RECORDED DATA ->
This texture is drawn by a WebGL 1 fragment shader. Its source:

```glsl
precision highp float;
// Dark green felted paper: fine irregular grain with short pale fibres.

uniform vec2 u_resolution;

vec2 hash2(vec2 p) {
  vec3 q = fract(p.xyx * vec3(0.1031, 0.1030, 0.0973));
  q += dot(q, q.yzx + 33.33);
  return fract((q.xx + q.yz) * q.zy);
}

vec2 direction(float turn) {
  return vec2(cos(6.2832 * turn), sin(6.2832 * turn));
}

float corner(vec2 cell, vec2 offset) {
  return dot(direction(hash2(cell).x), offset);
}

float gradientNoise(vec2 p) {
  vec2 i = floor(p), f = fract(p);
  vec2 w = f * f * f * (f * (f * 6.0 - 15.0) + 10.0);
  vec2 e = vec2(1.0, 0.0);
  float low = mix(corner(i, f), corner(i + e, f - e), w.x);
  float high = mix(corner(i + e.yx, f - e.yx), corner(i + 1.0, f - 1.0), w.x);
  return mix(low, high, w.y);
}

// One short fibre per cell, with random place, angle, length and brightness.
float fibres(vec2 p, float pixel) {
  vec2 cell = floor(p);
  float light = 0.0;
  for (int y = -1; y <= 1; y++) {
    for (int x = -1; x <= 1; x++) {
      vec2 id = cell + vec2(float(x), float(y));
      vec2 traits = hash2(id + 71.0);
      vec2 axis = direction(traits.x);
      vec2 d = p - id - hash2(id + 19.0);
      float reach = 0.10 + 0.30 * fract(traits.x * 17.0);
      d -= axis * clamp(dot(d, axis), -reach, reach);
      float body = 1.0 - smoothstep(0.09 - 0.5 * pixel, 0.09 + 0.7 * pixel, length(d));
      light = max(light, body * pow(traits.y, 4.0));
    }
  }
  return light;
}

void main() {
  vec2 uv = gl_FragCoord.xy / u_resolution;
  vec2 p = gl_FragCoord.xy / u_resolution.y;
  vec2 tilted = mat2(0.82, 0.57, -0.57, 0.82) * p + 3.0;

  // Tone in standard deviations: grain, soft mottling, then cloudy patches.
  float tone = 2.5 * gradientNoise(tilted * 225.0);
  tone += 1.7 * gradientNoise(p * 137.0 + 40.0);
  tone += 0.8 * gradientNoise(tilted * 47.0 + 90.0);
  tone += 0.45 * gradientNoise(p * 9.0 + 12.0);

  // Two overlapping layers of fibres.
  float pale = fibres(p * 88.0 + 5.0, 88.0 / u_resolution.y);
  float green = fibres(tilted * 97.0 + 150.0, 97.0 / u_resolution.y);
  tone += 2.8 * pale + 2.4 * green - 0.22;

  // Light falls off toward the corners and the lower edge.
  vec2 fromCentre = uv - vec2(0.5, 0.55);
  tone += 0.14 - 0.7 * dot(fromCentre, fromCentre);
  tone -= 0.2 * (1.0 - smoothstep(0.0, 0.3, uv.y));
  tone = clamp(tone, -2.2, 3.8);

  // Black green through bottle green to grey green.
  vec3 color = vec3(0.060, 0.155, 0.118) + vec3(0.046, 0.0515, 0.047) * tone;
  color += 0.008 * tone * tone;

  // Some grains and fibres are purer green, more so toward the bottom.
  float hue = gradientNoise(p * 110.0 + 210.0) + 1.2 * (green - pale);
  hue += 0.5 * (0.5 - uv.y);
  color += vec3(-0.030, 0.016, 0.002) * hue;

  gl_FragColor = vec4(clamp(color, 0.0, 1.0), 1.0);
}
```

INSTRUCTIONS TO FOLLOW -> Copy each record above so that no word or mark differs.

RESULT BELOW ->
This texture is drawn by a WebGL 1 fragment shader. Its source:

```glsl
precision highp float;
// Dark green felted paper: fine irregular grain with short pale fibres.

uniform vec2 u_resolution;

vec2 hash2(vec2 p) {
  vec3 q = fract(p.xyx * vec3(0.1031, 0.1030, 0.0973));
  q += dot(q, q.yzx + 33.33);
  return fract((q.xx + q.yz) * q.zy);
}

vec2 direction(float turn) {
  return vec2(cos(6.2832 * turn), sin(6.2832 * turn));
}

float corner(vec2 cell, vec2 offset) {
  return dot(direction(hash2(cell).x), offset);
}

float gradientNoise(vec2 p) {
  vec2 i = floor(p), f = fract(p);
  vec2 w = f * f * f * (f * (f * 6.0 - 15.0) + 10.0);
  vec2 e = vec2(1.0, 0.0);
  float low = mix(corner(i, f), corner(i + e, f - e), w.x);
  float high = mix(corner(i + e.yx, f - e.yx), corner(i + 1.0, f - 1.0), w.x);
  return mix(low, high, w.y);
}

// One short fibre per cell, with random place, angle, length and brightness.
float fibres(vec2 p, float pixel) {
  vec2 cell = floor(p);
  float light = 0.0;
  for (int y = -1; y <= 1; y++) {
    for (int x = -1; x <= 1; x++) {
      vec2 id = cell + vec2(float(x), float(y));
      vec2 traits = hash2(id + 71.0);
      vec2 axis = direction(traits.x);
      vec2 d = p - id - hash2(id + 19.0);
      float reach = 0.10 + 0.30 * fract(traits.x * 17.0);
      d -= axis * clamp(dot(d, axis), -reach, reach);
      float body = 1.0 - smoothstep(0.09 - 0.5 * pixel, 0.09 + 0.7 * pixel, length(d));
      light = max(light, body * pow(traits.y, 4.0));
    }
  }
  return light;
}

void main() {
  vec2 uv = gl_FragCoord.xy / u_resolution;
  vec2 p = gl_FragCoord.xy / u_resolution.y;
  vec2 tilted = mat2(0.82, 0.57, -0.57, 0.82) * p + 3.0;

  // Tone in standard deviations: grain, soft mottling, then cloudy patches.
  float tone = 2.5 * gradientNoise(tilted * 225.0);
  tone += 1.7 * gradientNoise(p * 137.0 + 40.0);
  tone += 0.8 * gradientNoise(tilted * 47.0 + 90.0);
  tone += 0.45 * gradientNoise(p * 9.0 + 12.0);

  // Two overlapping layers of fibres.
  float pale = fibres(p * 88.0 + 5.0, 88.0 / u_resolution.y);
  float green = fibres(tilted * 97.0 + 150.0, 97.0 / u_resolution.y);
  tone += 2.8 * pale + 2.4 * green - 0.22;

  // Light falls off toward the corners and the lower edge.
  vec2 fromCentre = uv - vec2(0.5, 0.55);
  tone += 0.14 - 0.7 * dot(fromCentre, fromCentre);
  tone -= 0.2 * (1.0 - smoothstep(0.0, 0.3, uv.y));
  tone = clamp(tone, -2.2, 3.8);

  // Black green through bottle green to grey green.
  vec3 color = vec3(0.060, 0.155, 0.118) + vec3(0.046, 0.0515, 0.047) * tone;
  color += 0.008 * tone * tone;

  // Some grains and fibres are purer green, more so toward the bottom.
  float hue = gradientNoise(p * 110.0 + 210.0) + 1.2 * (green - pale);
  hue += 0.5 * (0.5 - uv.y);
  color += vec3(-0.030, 0.016, 0.002) * hue;

  gl_FragColor = vec4(clamp(color, 0.0, 1.0), 1.0);
}
```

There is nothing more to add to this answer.